george.schmidt11 April 2003
NIGHT FALLS ON MANHATTAN (1997) *** Andy Garcia, Richard Dreyfuss, Ian Holm, Lena Olin, James Gandolfini, Ron Leibman, Shiek Mahmud-Bey. Excellent, gritty and absorbing crime drama dealing with Garcia as an assistant DA who becomes an overnight sensation after tackling a disturbing case of a drug dealer killing three cops on a raid gone awry that leads to a sticky web of corruption, lies, deceit and ultimately personal integrity.

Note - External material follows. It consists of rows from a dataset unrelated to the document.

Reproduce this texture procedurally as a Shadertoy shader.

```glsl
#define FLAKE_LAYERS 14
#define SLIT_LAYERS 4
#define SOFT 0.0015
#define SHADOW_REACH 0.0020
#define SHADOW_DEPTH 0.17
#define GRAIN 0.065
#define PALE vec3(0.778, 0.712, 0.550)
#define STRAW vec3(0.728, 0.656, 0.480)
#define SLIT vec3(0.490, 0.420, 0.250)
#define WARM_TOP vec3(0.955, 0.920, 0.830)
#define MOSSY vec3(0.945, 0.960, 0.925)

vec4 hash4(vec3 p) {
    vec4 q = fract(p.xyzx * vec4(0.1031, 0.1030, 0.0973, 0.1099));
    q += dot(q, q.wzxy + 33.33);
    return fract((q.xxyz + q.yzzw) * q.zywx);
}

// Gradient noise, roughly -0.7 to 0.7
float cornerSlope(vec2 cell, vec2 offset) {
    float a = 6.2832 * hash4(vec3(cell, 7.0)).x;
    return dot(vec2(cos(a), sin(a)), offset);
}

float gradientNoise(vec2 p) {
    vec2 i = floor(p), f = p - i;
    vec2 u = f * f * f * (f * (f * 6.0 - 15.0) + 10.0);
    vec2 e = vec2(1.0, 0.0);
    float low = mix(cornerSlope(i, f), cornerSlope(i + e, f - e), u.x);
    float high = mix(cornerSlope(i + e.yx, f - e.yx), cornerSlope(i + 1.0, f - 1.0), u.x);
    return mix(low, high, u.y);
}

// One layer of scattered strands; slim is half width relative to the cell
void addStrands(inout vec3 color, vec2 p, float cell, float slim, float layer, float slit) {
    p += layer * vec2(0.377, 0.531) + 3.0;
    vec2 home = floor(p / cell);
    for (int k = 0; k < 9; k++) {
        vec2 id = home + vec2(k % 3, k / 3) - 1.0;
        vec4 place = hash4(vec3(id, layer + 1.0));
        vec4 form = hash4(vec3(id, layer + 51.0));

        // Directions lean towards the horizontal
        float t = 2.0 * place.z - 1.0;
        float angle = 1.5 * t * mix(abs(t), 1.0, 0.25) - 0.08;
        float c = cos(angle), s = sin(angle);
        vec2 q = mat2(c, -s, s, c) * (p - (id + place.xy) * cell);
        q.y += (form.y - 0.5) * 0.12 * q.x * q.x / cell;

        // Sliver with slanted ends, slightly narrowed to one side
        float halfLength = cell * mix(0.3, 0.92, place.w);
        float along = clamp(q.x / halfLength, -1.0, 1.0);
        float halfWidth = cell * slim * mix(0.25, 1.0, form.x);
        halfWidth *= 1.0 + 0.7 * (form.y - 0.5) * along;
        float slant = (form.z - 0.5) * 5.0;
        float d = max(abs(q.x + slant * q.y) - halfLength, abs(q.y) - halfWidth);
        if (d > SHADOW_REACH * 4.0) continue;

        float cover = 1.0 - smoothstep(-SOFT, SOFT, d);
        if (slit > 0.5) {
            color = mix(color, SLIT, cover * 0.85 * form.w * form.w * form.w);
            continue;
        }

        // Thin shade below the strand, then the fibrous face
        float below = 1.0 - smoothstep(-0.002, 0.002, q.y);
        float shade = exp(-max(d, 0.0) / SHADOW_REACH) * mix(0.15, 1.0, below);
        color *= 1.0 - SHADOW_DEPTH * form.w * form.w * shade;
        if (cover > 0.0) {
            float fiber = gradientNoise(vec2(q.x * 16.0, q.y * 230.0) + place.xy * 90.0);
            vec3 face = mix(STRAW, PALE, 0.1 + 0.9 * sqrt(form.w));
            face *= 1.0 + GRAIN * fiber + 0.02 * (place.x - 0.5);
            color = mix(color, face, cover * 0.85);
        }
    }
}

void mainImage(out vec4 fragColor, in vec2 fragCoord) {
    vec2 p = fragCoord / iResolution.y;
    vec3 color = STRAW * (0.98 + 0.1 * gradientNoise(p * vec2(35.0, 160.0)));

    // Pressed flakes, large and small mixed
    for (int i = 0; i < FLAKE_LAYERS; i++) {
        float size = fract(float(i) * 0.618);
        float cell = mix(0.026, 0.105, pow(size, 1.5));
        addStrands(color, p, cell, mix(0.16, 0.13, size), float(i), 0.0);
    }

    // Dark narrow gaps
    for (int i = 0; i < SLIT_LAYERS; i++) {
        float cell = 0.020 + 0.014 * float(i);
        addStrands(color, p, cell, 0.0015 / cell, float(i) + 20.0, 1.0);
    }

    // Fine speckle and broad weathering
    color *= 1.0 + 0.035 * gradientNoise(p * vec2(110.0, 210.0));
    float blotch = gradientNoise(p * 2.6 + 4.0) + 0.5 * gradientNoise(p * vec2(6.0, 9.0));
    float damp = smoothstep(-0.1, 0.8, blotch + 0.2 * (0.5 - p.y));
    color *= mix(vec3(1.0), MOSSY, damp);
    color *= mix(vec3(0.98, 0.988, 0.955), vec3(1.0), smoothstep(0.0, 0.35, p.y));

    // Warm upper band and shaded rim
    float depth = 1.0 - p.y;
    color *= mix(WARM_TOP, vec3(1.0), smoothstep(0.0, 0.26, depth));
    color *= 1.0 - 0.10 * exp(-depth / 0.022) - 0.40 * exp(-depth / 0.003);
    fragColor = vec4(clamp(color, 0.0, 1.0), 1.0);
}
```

Garcia and Holm as his cop father, give superb performances as does Leibman as his teeth gnashing mentor (a delightful to watch turn) and Gandolfini as Holm's partner with some skeletons in his closet. Based on Robert Daley's book `Tainted Evidence' and adapted by the film's director Sidney Lumet with colorful panache of a true helmsman. – Letterman stooge Leonard Tepper is an extra in the jury (!)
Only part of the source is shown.